What is solar energy and how we can use it to improve our local community? Students are teaming up with scientists at Kia Kotahi Ako to explore solar energy. They will build their own ‘solar suitcases’ and investigate uses for solar power in their school and homes.
James Cook High School – Bee benevolent
Horticulture students will set up beehives in three different locations and compare the quality of honey produced at each site. They want to find out, do different foraging sites impact our honey, and what can we do to protect and enrich our bees?
Mangere East Family Services Centre – Field of dreams, measuring restoration
How does urban bush restoration efforts impact on biodiversity? A community of schools, church groups, and the Te Ararata Stream Team will measure the impact of restoration efforts on local biodiversity and water quality. They will compare and contrast biodiversity indicators in areas of native bush and mown lawn, to see how we can improve stream health through restoration.
Mountains to the Sea Conservation Trust – south Auckland schools investigate our local awa
Scientists at Whitebait Connection will work with students from six south Auckland schools to discover the biodiversity in our local waterways. Using water quality testing and sampling techniques, schools will do a comparative study of the health of the Puhinui Stream at the Auckland Botanic Gardens (a good condition stream) and compare this with their own local waterways.
Mt Richmond School – Kitchen tools reimagined
How can we adapt kitchen tools to make them accessible for physically disabled users? That is the design problem that students at Mt Richmond School are seeking to solve. With the help of disability advocates, product designers and 3D printing technologists, the project team will learn about the design thinking process as they develop and create their own prototypes.
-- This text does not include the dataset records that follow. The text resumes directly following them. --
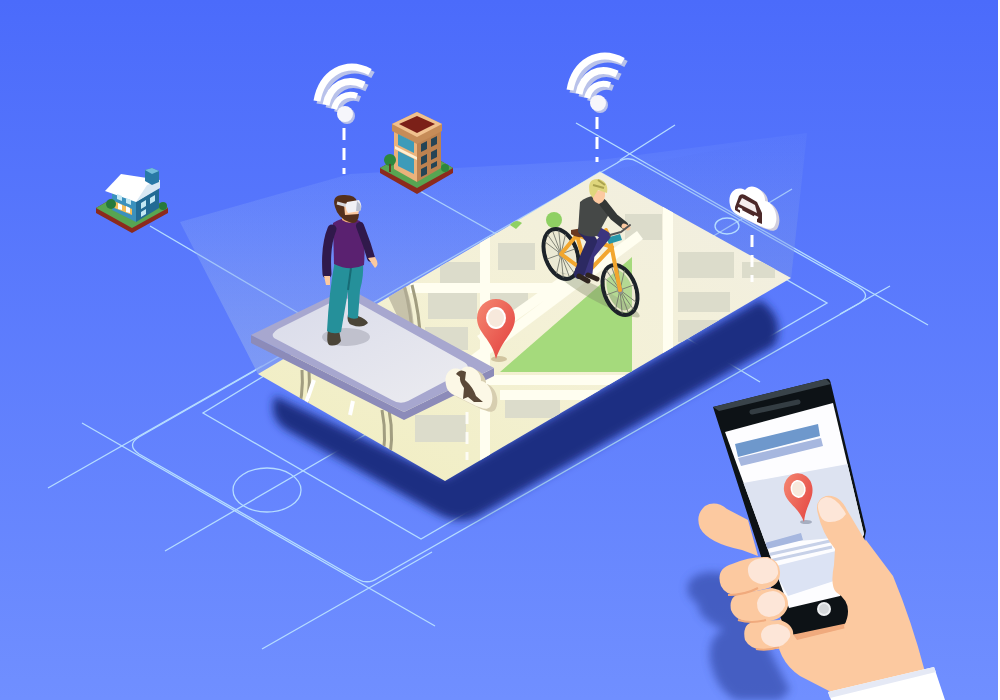
<!DOCTYPE html>
<html lang="en">
<head>
<meta charset="utf-8">
<title>Augmented reality city map</title>
<style>
:root{--sky-top:#4b6bfb;--sky-low:#708fff;--wire:#b5dcff;--navy:#1a2d82;--map:#f4f1d6;--road:#fffef0;--block:#dcdccb;--park:#a5da7c;--pin:#ee5350;--skin:#fcc9a0;--skin-dark:#f0aa7d;--nail:#fde6d8;--ink:#1d2329;--purple:#5a2170;--teal:#25909a;--brick:#8c2a1d;--lawn:#57a552;--gold:#f2a62e}
html,body{margin:0;height:100%;overflow:hidden}
body{width:1000px;height:700px;background:var(--sky-low)}
svg{display:block}
.wire{fill:none;stroke:var(--wire);stroke-width:1.3}
.dash{stroke:#fff;stroke-width:3;stroke-dasharray:12 8;fill:none}
.road{fill:none;stroke:var(--road);stroke-width:10}
.block{fill:var(--block)}
.skin{fill:var(--skin)}
.nail{fill:var(--nail)}
.limb{fill:none;stroke-linecap:round;stroke-linejoin:round}
</style>
</head>
<body>
<svg width="1000" height="700" viewBox="0 0 1000 700" role="img" aria-label="A phone map with a headset user, a cyclist and location markers">
<defs>
<linearGradient id="sky" x1="0" y1="0" x2="0" y2="1"><stop offset="0" stop-color="var(--sky-top)"/><stop offset="1" stop-color="var(--sky-low)"/></linearGradient>
<linearGradient id="beam" x1="0" y1="0" x2="0" y2="1"><stop offset="0" stop-color="#8fb0ff" stop-opacity=".08"/><stop offset="1" stop-color="#b9d3ff" stop-opacity=".6"/></linearGradient>
<linearGradient id="beam-core" x1="0" y1="0" x2="0" y2="1"><stop offset="0" stop-color="#3a55d8" stop-opacity="0"/><stop offset="1" stop-color="#3a55d8" stop-opacity=".25"/></linearGradient>
<linearGradient id="mapfill" x1="0" y1="1" x2="1" y2="0"><stop offset="0" stop-color="#f0edbd"/><stop offset=".5" stop-color="var(--map)"/><stop offset="1" stop-color="#f1eee4"/></linearGradient>
<linearGradient id="slate" x1="0" y1="0" x2="1" y2="1"><stop offset="0" stop-color="#d9dbea"/><stop offset="1" stop-color="#ececf0"/></linearGradient>
<linearGradient id="pinfill" x1="0" y1="0" x2="1" y2="1"><stop offset="0" stop-color="#f58872"/><stop offset="1" stop-color="#e23e3c"/></linearGradient>
<filter id="soft" x="-20%" y="-20%" width="140%" height="140%"><feGaussianBlur stdDeviation="4"/></filter>
<clipPath id="map-edge"><polygon points="600,172 791,278 445,481 258,374"/></clipPath>
<clipPath id="screen-edge"><polygon points="725,432 833,403 864,534 840,596 789,608"/></clipPath>
<g id="pin"><path d="M0 0C-4-20-19-26-19-41A19 19 0 0 1 19-41C19-26 6-20 0 0Z" fill="url(#pinfill)"/><ellipse cy="-41" rx="10" ry="11" fill="#fff"/><ellipse cy="-41" rx="8" ry="9" fill="#f7e9dc"/></g>
<g id="wifi-arcs" fill="none" stroke-linecap="butt"><path d="M-27-6C-22-34 2-48 26-35" stroke-width="7"/><path d="M-18-2C-14-22 2-31 20-22" stroke-width="7"/><path d="M-10 2C-7-9 2-15 13-11" stroke-width="6"/></g>
<g id="wifi"><use href="#wifi-arcs" x="3" y="3" stroke="#b9c2ea"/><use href="#wifi-arcs" stroke="#fff"/><circle cx="3" cy="9" r="8" fill="#b9c2ea"/><circle cx="1" cy="7" r="8" fill="#f6f6fb"/></g>
<g id="cloud"><path d="M-22-4C-25-16-16-24-7-19C0-28 14-18 13-8C22-7 28 9 22 18C18 22 12 18 8 17L-16 5Q-21 2-22-4Z"/></g>
<g id="wheel"><ellipse rx="16" ry="26" fill="#d6d8c8" fill-opacity=".3" stroke="var(--ink)" stroke-width="4"/><ellipse rx="13" ry="22" fill="none" stroke="#f0ead2" stroke-width="1.5"/><path d="M0-24V24M-15 0H15M-11-17L11 17M11-17L-11 17M-6-23L6 23M6-23L-6 23" stroke="#75776c" stroke-width=".8"/><ellipse rx="3" ry="4" fill="#8d938e"/></g>
</defs>

<rect width="1000" height="700" fill="url(#sky)"/>
<rect x="998" width="2" height="700" fill="#fff"/>

<g id="wireframe" class="wire">
<path d="M617 163Q627 155 638 162L858 287Q872 295 860 303L378 578Q368 585 357 579L139 454Q126 445 139 437Z"/>
<path d="M600 172L827 303L421 539L203 413Z"/>
<path d="M82 423L435 626M48 488L262 366M165 551L370 432M262 649L432 552M840 314L890 286M576 123L928 325M620 160L675 125M150 226L300 314M418 190L560 270M640 310L760 382M690 250L792 189"/>
<ellipse cx="267" cy="490" rx="34" ry="22"/>
</g>

<path id="map-shadow" filter="url(#soft)" fill="var(--navy)" d="M275 396L445 478L760 300Q786 318 775 345L480 515Q460 526 438 514L285 429Q268 417 275 396Z"/>

<g id="hologram">
<path d="M180 222L350 174L600 160L807 133L791 278L600 172L258 374Z" fill="url(#beam)"/>
<path d="M180 222L350 174L600 172L258 374Z" fill="url(#beam-core)"/>
<path d="M600 172L807 133L791 278Z" fill="url(#beam-core)"/>
</g>

<g id="map" clip-path="url(#map-edge)">
<rect x="250" y="165" width="550" height="320" fill="url(#mapfill)"/>
<g class="block">
<path d="M428 292H477V319H428ZM440 262H490V284H440ZM498 243H535V270H498ZM488 292H528V310H488ZM678 252H734V278H678ZM678 292H730V312H678ZM678 320H720V342H678ZM625 214H662V240H625ZM425 327H468V350H425ZM415 415H466V442H415ZM505 398H560V418H505ZM742 262H775V278H742Z"/>
</g>
<g class="road"><path d="M420 400L640 235M485 200V480M410 288H560M480 380H680M668 190V390M500 395H640M480 340L600 255"/></g>
<path d="M500 372L632 257V372Z" fill="var(--park)"/>
<path d="M302 370Q304 395 296 420M309 370Q311 395 303 420M404 285Q420 345 406 400M412 285Q428 345 414 400M382 410Q388 440 380 470M389 410Q395 440 387 470" fill="none" stroke="#a19d80" stroke-width="3"/>
<path d="M386 292L404 282Q416 310 414 352Z" fill="#b6b09a" opacity=".7"/>
<path d="M314 380L306 403M353 401L350 415" stroke="#fff" stroke-width="4"/>
</g>
<circle cx="554" cy="220" r="8" fill="#8fd063"/><path d="M510 225q6-7 12-2l-6 6z" fill="#8fd063"/>

<g id="platform">
<path d="M251 335L404 412L494 368V376L404 420L251 343Z" fill="#8c8bb9"/>
<path d="M251 335L348 288L494 368L404 412Z" fill="#a7a7cf"/>
<path d="M274 338Q270 334 278 329L336 300Q346 296 355 301L464 362Q472 367 463 372L408 401Q400 405 392 400Z" fill="url(#slate)"/>
</g>

<g id="headset-user">
<ellipse cx="346" cy="337" rx="24" ry="9" fill="#b3b4c0" opacity=".7"/>
<path d="M328 330Q326 342 329 345Q337 347 341 341L339 330ZM348 314Q346 323 352 325Q362 329 368 323Q366 319 358 316Z" fill="#4b4538"/>
<path d="M335 260L363 262Q364 276 360 290L358 318Q353 320 348 317V291L341 332Q334 335 327 331Q329 292 335 260Z" fill="var(--teal)"/>
<path d="M348 290L351 268" stroke="#176b75" stroke-width="2"/>
<path d="M333 223Q347 214 360 221Q366 240 364 265Q350 272 334 264Z" fill="var(--purple)"/>
<path class="limb" d="M332 229Q325 246 327 274" stroke="#30194b" stroke-width="9"/>
<path class="limb" d="M360 226L367 245L371 258" stroke="#30194b" stroke-width="8"/>
<path d="M368 258L375 257Q380 265 375 268ZM324 276h6v9h-4z" class="skin"/>
<path d="M342 212h12l2 9q-7 4-14-1z" fill="var(--skin-dark)"/>
<path d="M337 205Q339 194 350 196Q360 199 359 211Q357 223 349 221Q339 217 337 205Z" class="skin"/>
<path d="M335 207Q331 194 345 195Q356 195 357 202L344 204L345 215L359 214Q358 226 349 222Q338 218 335 207Z" fill="#54301c"/>
<path d="M337 203L348 206" stroke="#d5d6dc" stroke-width="3"/>
<path d="M347 202L359 200Q363 206 360 211L348 213Q344 207 347 202Z" fill="#f1f1f5"/><path d="M357 201Q363 206 360 211L356 211Z" fill="#bbc0cc"/>
</g>

<g id="cyclist">
<ellipse cx="599" cy="295" rx="46" ry="7" transform="rotate(28 599 295)" fill="#7f8b67" opacity=".4"/>
<use href="#wheel" transform="translate(561 254) rotate(-20)"/>
<use href="#wheel" transform="translate(620 290) rotate(-20)"/>
<path class="limb" d="M561 254L587 273L612 247L577 235L561 254M577 235L587 273M610 239L620 290M610 239L606 230" stroke="var(--gold)" stroke-width="4"/>
<path d="M606 238L620 234L622 240L609 244Z" fill="#2797aa"/>
<path d="M571 230l12-2 4 7q-9 5-16-1z" fill="#693820"/>
<path class="limb" d="M594 229L606 236L590 255L588 273" stroke="#3c357f" stroke-width="9"/>
<path class="limb" d="M583 230L592 241L585 257L579 274" stroke="#2c2962" stroke-width="10"/>
<path class="limb" d="M579 276L588 281M588 275L597 279" stroke="#30251f" stroke-width="5"/>
<path d="M580 202Q590 193 603 198L609 214L597 236Q586 238 578 232Z" fill="#454847"/>
<path class="limb" d="M603 203L614 217L624 225" stroke="#343736" stroke-width="8"/>
<path class="limb" d="M624 226L628 228" stroke="var(--skin)" stroke-width="5"/>
<path class="limb" d="M610 235L621 232L630 225" stroke="#555" stroke-width="2"/>
<path d="M592 190L605 191Q606 202 599 204Q591 202 592 190Z" class="skin"/>
<path d="M590 194Q586 178 599 179Q609 182 607 193L598 190L593 198Z" fill="#dfd67c"/><path d="M593 185L604 188M598 180L605 185" stroke="#aaa24e" stroke-width="2"/>
</g>

<g id="map-pin"><ellipse cx="499" cy="359" rx="8" ry="3" fill="#b9a77d" opacity=".6"/><use href="#pin" x="496" y="359"/></g>

<g id="dog-marker">
<path d="M467 412V460" class="dash" stroke-opacity=".8"/>
<use href="#cloud" x="473" y="392" fill="#d7ceb0"/><use href="#cloud" x="468" y="389" fill="#fcf8e6"/>
<path d="M456 374Q460 368 466 372L465 380Q473 387 476 396L483 402L474 402L468 397L463 399L464 388Q459 381 460 377Z" fill="#5b4938"/>
</g>
<g id="car-marker">
<path d="M752 235V282" class="dash"/>
<ellipse cx="727" cy="226" rx="12" ry="8" class="wire"/>
<use href="#cloud" x="755" y="211" fill="#d1cedd"/><use href="#cloud" x="752" y="209" fill="#fff"/>
<path d="M735 207L739 196Q741 193 745 195L757 202L762 213V224L757 222V218L740 209V213L735 210Z" fill="#4c2929"/><path d="M739 204L742 198L755 205L757 213Z" fill="#f5eeee"/><path d="M738 208l4 2M754 216l4 2" stroke="#fff" stroke-width="2"/>
</g>

<g id="wifi-signals">
<use href="#wifi" x="344" y="107"/><path d="M344 128V174" class="dash"/>
<use href="#wifi" x="597" y="96"/><path d="M597 117V162" class="dash"/>
</g>

<g id="shop">
<path d="M96 208L132 187L168 208V213L132 233L96 213Z" fill="var(--brick)"/><path d="M96 208L132 187L168 208L132 228Z" fill="var(--lawn)"/>
<path d="M112 189L136 200V222L112 210Z" fill="#3b91bd"/><path d="M136 200L159 187V208L136 222Z" fill="#226b95"/>
<path d="M105 191L121 174L160 180L158 188L136 202Z" fill="#fff"/><path d="M136 202L147 185L160 180V188Z" fill="#d8e8f4"/>
<path d="M145 170l7-2 7 3v11l-7 3-7-4z" fill="#2879a6"/><path d="M145 170l7-2 7 3-7 3z" fill="#74bddd"/>
<path d="M114 201L132 209V215L112 207Z" fill="#f4bd59"/><path d="M118 203l4 2v5l-4-1zM126 206l4 2v5l-4-1z" fill="#fff"/>
<path d="M141 203l5-3v6l-5 3zM150 198l5-3v6l-5 3zM141 212l5-3v5l-5 3zM117 194l5 2v5l-5-2zM126 198l5 2v5l-5-2z" fill="#c3e8f4"/>
<circle cx="111" cy="204" r="5" fill="#27793c"/><circle cx="163" cy="206" r="4" fill="#27793c"/>
</g>

<g id="apartments">
<path d="M380 168L417 147L453 168V173L417 194L380 173Z" fill="var(--brick)"/><path d="M380 168L417 147L453 168L417 188Z" fill="var(--lawn)"/>
<path d="M394 126L417 138V182L394 169Z" fill="#eab27b"/><path d="M417 138L441 126V168L417 182Z" fill="#bd8250"/>
<path d="M392 124L417 112L442 124V131L417 144L392 131Z" fill="#c68c58"/><path d="M392 124L417 112L442 124L417 137Z" fill="#f0c18e"/><path d="M399 124L417 116L435 124L417 133Z" fill="#7b2018"/>
<path d="M398 134L414 142V153L398 145ZM398 151L414 159V174L398 166Z" fill="#3d9bb9"/><path d="M395 146L417 157V160L395 149Z" fill="#fff0d3"/>
<path d="M421 144l6-3v8l-6 3zM431 139l6-3v8l-6 3zM421 157l6-3v8l-6 3zM431 152l6-3v8l-6 3zM421 169l6-3v8l-6 3zM431 164l6-3v5l-6 3z" fill="#244455"/>
<circle cx="390" cy="160" r="6" fill="#2d873d"/><path d="M390 164v8" stroke="#653c24" stroke-width="2"/><circle cx="445" cy="168" r="4" fill="#2d873d"/>
</g>

<g id="hand-shadow" fill="#394fae" opacity=".75" filter="url(#soft)">
<path d="M690 580Q705 565 740 578L760 632L790 690L780 700H736Q716 690 710 660Q708 636 724 630Q697 618 698 604Q682 594 690 580Z"/>
</g>

<g id="hand-with-phone">
<path d="M700 528Q695 515 705 506Q716 500 727 509L748 520L758 556L742 550Q708 543 700 528Z" class="skin"/>
<path d="M776 628Q776 660 800 676L831 692L925 672Q912 622 893 576L866 540L790 600Z" class="skin"/>
<path d="M790 630L850 616L846 628L797 640Z" fill="var(--skin-dark)"/>
<g id="phone">
<path d="M713 407L826 379Q830 378 831 384L866 531L848 623L796 634Q787 636 784 628Z" fill="#0d1216"/>
<path d="M713 407L826 379L831 384L719 411Z" fill="#39434a"/>
<path d="M752 412L798 402" stroke="#343d43" stroke-width="5" stroke-linecap="round"/>
<g clip-path="url(#screen-edge)">
<rect x="720" y="400" width="150" height="215" fill="#fdfdff"/>
<path d="M735 444L818 424L820 436L738 457Z" fill="#6e98cc"/>
<path d="M738 458L821 438L823 446L741 466Z" fill="#a6b7df"/>
<path d="M738 484L848 464L866 535L753 545Z" fill="#dde3f1"/>
<path d="M755 545l7-2 2 7-7 2zM765 543L801 533L803 540L767 549Z" fill="#a6b7df"/>
<path d="M758 557L830 541M760 563L832 547M764 572L834 555" stroke="#c7d1e8" stroke-width="3"/>
<path d="M772 567L836 551L843 578L788 596Z" fill="#dce3f4"/>
</g>
<ellipse cx="806" cy="522" rx="6" ry="2" fill="#a6aec0"/>
<use href="#pin" transform="translate(804 522) rotate(-10) scale(.75 .82)"/>
<circle cx="824" cy="609" r="7" fill="#eef0f2"/><circle cx="824" cy="609" r="5" fill="#d4d7da"/>
</g>
<path d="M818 514Q814 500 826 496Q839 494 847 510L866 542Q886 566 895 590L920 655L850 655L844 626Q855 604 836 592Q830 585 834 565L835 549Q822 533 818 514Z" class="skin"/>
<path d="M819 512Q815 500 826 497Q837 497 846 514Q840 523 828 522Q821 521 819 512Z" class="nail"/>
<g id="fingers">
<path d="M721 586Q715 569 732 564Q750 556 768 557Q781 562 780 574Q779 586 765 589L740 595Q726 596 721 586Z" class="skin"/>
<path d="M731 610Q728 594 745 593L772 588Q789 591 788 606Q785 618 770 621L752 622Q736 622 731 610Z" class="skin"/>
<path d="M745 640Q741 622 758 621L780 620Q795 625 793 637Q789 649 775 649Q752 653 745 640Z" class="skin"/>
<path d="M728 595Q745 595 758 588M738 620Q752 624 766 620M756 649Q768 651 779 647" fill="none" stroke="var(--skin-dark)" stroke-width="2"/>
<path d="M748 568Q750 558 767 558Q779 561 778 574Q775 583 761 584Q747 581 748 568ZM757 603Q759 592 773 591Q786 593 785 606Q781 616 769 617Q757 616 757 603ZM761 634Q763 624 778 624Q792 627 790 637Q785 647 774 647Q761 645 761 634Z" class="nail"/>
</g>
<path d="M828 692L934 667L945 700H831Z" fill="#fff"/><path d="M828 692L934 667L936 672L830 698Z" fill="#e5e9f5"/>
</g>
</svg>
</body>
</html>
Otahuhu College – Homegrown taro and plantain for dinner.
Is it possible to grow a bountiful, edible and nutritious crop of Japanese taro and plantain in south Auckland? Students and enthusiastic gardeners will create a school garden to test different methods for cultivating taro and plantain. They hope to grow bountiful vegetables that can be used to supplement the community’s diet with a nutritious and affordable backyard crop.
Panama Road School, Tipu Whare – Community water testing app
Is there evidence of water pollution and unsustainable disposal of community rubbish in the Tamaki River region of South-Otahuhu? Students at Tipu Whare will research water pollution in their local awa and work with MIT mentors to develop a
community-based app for recording pollution. They hope to collect and analyse data to create science-based solutions for improving water quality and reducing litter.
Rosehill College – Healthy people, healthy environment
Change is on the menu at Rosehill College, as students tackle the problem of how to make their canteen food healthier, more affordable and lower waste. They will work with AUT public health specialists and food suppliers to explore and trial new food and food packaging options.
SAAISA – Tafā’ilagi o Fetū, exploring astronomy
A group of ECEs in Mangere and Papakura will be learning about astronomy from a Samoan worldview. Then, in partnership with Stardome and the Auckland Astronomical Society, they will also get to see the night sky from a western perspective and compare the different ways we interpret astronomical phenomena.
Seugagogo Aoga Amata – a Samoan umu
Food is a popular theme this year! This Samoan ECE will be teaching their children about the chemistry of cooking, using a traditional umu (above-ground oven) as the basis for learning. Children will learn about Samoan culture and history, alongside the science and engineering of building a umu and cooking mea taumafa (food).